Copy all the records exactly, but keep the pictures out of your version.

[Dataset entries]
═══

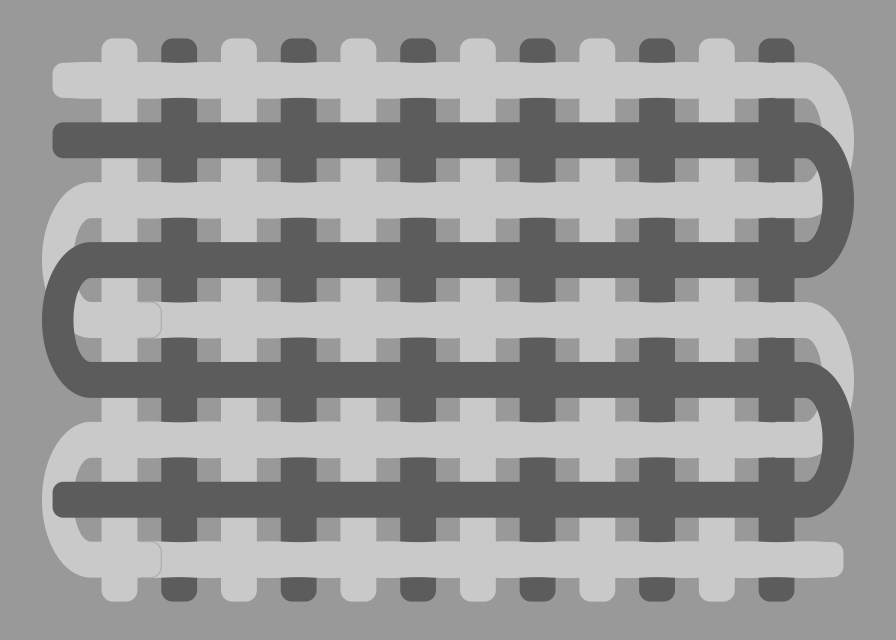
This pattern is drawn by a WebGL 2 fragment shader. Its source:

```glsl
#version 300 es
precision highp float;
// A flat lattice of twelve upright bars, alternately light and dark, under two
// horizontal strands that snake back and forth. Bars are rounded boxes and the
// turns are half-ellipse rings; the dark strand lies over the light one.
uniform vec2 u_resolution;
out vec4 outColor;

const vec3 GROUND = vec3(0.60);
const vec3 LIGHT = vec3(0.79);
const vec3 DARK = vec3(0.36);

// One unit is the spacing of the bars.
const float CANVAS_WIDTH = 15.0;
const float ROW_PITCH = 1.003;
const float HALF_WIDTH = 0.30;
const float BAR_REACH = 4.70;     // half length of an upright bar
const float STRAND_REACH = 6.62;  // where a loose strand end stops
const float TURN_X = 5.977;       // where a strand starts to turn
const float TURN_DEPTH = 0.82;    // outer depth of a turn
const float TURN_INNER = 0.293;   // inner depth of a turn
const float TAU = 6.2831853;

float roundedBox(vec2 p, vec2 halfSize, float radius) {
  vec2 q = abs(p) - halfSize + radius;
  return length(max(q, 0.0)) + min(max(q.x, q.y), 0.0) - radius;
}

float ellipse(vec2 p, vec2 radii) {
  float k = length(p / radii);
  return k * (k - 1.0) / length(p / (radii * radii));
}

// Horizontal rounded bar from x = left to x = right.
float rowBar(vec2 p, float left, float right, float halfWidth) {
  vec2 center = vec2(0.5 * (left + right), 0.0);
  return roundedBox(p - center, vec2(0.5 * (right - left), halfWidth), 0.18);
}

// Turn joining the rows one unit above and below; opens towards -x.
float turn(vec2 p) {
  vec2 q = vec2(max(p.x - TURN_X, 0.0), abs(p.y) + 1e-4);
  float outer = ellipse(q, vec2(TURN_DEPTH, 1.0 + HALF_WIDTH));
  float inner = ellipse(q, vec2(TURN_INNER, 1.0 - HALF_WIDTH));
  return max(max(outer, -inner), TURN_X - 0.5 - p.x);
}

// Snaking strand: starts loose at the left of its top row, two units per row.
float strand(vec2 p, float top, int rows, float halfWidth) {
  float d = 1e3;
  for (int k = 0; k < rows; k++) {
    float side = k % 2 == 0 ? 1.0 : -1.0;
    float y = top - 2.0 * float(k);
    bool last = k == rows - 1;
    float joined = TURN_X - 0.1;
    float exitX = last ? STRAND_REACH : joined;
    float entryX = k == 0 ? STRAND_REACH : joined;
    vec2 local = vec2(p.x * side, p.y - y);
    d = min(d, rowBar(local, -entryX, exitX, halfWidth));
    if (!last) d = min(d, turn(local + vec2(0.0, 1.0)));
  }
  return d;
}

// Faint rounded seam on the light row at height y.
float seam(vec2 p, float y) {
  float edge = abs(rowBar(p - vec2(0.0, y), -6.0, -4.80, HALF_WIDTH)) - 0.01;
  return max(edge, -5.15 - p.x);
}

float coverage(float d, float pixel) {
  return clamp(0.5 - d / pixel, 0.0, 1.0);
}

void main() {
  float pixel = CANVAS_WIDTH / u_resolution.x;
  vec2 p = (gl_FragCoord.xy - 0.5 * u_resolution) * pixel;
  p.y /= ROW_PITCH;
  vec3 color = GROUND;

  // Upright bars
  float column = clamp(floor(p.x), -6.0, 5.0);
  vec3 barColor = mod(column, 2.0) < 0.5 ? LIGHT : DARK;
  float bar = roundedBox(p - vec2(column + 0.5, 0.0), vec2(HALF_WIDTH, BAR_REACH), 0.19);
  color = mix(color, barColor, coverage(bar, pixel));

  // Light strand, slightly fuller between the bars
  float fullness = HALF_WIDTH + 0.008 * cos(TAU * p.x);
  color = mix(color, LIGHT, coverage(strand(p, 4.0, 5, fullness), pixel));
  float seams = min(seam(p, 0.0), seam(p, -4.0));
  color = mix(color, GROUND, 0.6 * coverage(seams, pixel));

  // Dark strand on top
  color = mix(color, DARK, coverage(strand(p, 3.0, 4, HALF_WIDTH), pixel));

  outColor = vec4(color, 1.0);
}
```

═══

Output of the task
This pattern is drawn by a WebGL 2 fragment shader. Its source:

```glsl
#version 300 es
precision highp float;
// A flat lattice of twelve upright bars, alternately light and dark, under two
// horizontal strands that snake back and forth. Bars are rounded boxes and the
// turns are half-ellipse rings; the dark strand lies over the light one.
uniform vec2 u_resolution;
out vec4 outColor;

const vec3 GROUND = vec3(0.60);
const vec3 LIGHT = vec3(0.79);
const vec3 DARK = vec3(0.36);

// One unit is the spacing of the bars.
const float CANVAS_WIDTH = 15.0;
const float ROW_PITCH = 1.003;
const float HALF_WIDTH = 0.30;
const float BAR_REACH = 4.70;     // half length of an upright bar
const float STRAND_REACH = 6.62;  // where a loose strand end stops
const float TURN_X = 5.977;       // where a strand starts to turn
const float TURN_DEPTH = 0.82;    // outer depth of a turn
const float TURN_INNER = 0.293;   // inner depth of a turn
const float TAU = 6.2831853;

float roundedBox(vec2 p, vec2 halfSize, float radius) {
  vec2 q = abs(p) - halfSize + radius;
  return length(max(q, 0.0)) + min(max(q.x, q.y), 0.0) - radius;
}

float ellipse(vec2 p, vec2 radii) {
  float k = length(p / radii);
  return k * (k - 1.0) / length(p / (radii * radii));
}

// Horizontal rounded bar from x = left to x = right.
float rowBar(vec2 p, float left, float right, float halfWidth) {
  vec2 center = vec2(0.5 * (left + right), 0.0);
  return roundedBox(p - center, vec2(0.5 * (right - left), halfWidth), 0.18);
}

// Turn joining the rows one unit above and below; opens towards -x.
float turn(vec2 p) {
  vec2 q = vec2(max(p.x - TURN_X, 0.0), abs(p.y) + 1e-4);
  float outer = ellipse(q, vec2(TURN_DEPTH, 1.0 + HALF_WIDTH));
  float inner = ellipse(q, vec2(TURN_INNER, 1.0 - HALF_WIDTH));
  return max(max(outer, -inner), TURN_X - 0.5 - p.x);
}

// Snaking strand: starts loose at the left of its top row, two units per row.
float strand(vec2 p, float top, int rows, float halfWidth) {
  float d = 1e3;
  for (int k = 0; k < rows; k++) {
    float side = k % 2 == 0 ? 1.0 : -1.0;
    float y = top - 2.0 * float(k);
    bool last = k == rows - 1;
    float joined = TURN_X - 0.1;
    float exitX = last ? STRAND_REACH : joined;
    float entryX = k == 0 ? STRAND_REACH : joined;
    vec2 local = vec2(p.x * side, p.y - y);
    d = min(d, rowBar(local, -entryX, exitX, halfWidth));
    if (!last) d = min(d, turn(local + vec2(0.0, 1.0)));
  }
  return d;
}

// Faint rounded seam on the light row at height y.
float seam(vec2 p, float y) {
  float edge = abs(rowBar(p - vec2(0.0, y), -6.0, -4.80, HALF_WIDTH)) - 0.01;
  return max(edge, -5.15 - p.x);
}

float coverage(float d, float pixel) {
  return clamp(0.5 - d / pixel, 0.0, 1.0);
}

void main() {
  float pixel = CANVAS_WIDTH / u_resolution.x;
  vec2 p = (gl_FragCoord.xy - 0.5 * u_resolution) * pixel;
  p.y /= ROW_PITCH;
  vec3 color = GROUND;

  // Upright bars
  float column = clamp(floor(p.x), -6.0, 5.0);
  vec3 barColor = mod(column, 2.0) < 0.5 ? LIGHT : DARK;
  float bar = roundedBox(p - vec2(column + 0.5, 0.0), vec2(HALF_WIDTH, BAR_REACH), 0.19);
  color = mix(color, barColor, coverage(bar, pixel));

  // Light strand, slightly fuller between the bars
  float fullness = HALF_WIDTH + 0.008 * cos(TAU * p.x);
  color = mix(color, LIGHT, coverage(strand(p, 4.0, 5, fullness), pixel));
  float seams = min(seam(p, 0.0), seam(p, -4.0));
  color = mix(color, GROUND, 0.6 * coverage(seams, pixel));

  // Dark strand on top
  color = mix(color, DARK, coverage(strand(p, 3.0, 4, HALF_WIDTH), pixel));

  outColor = vec4(color, 1.0);
}
```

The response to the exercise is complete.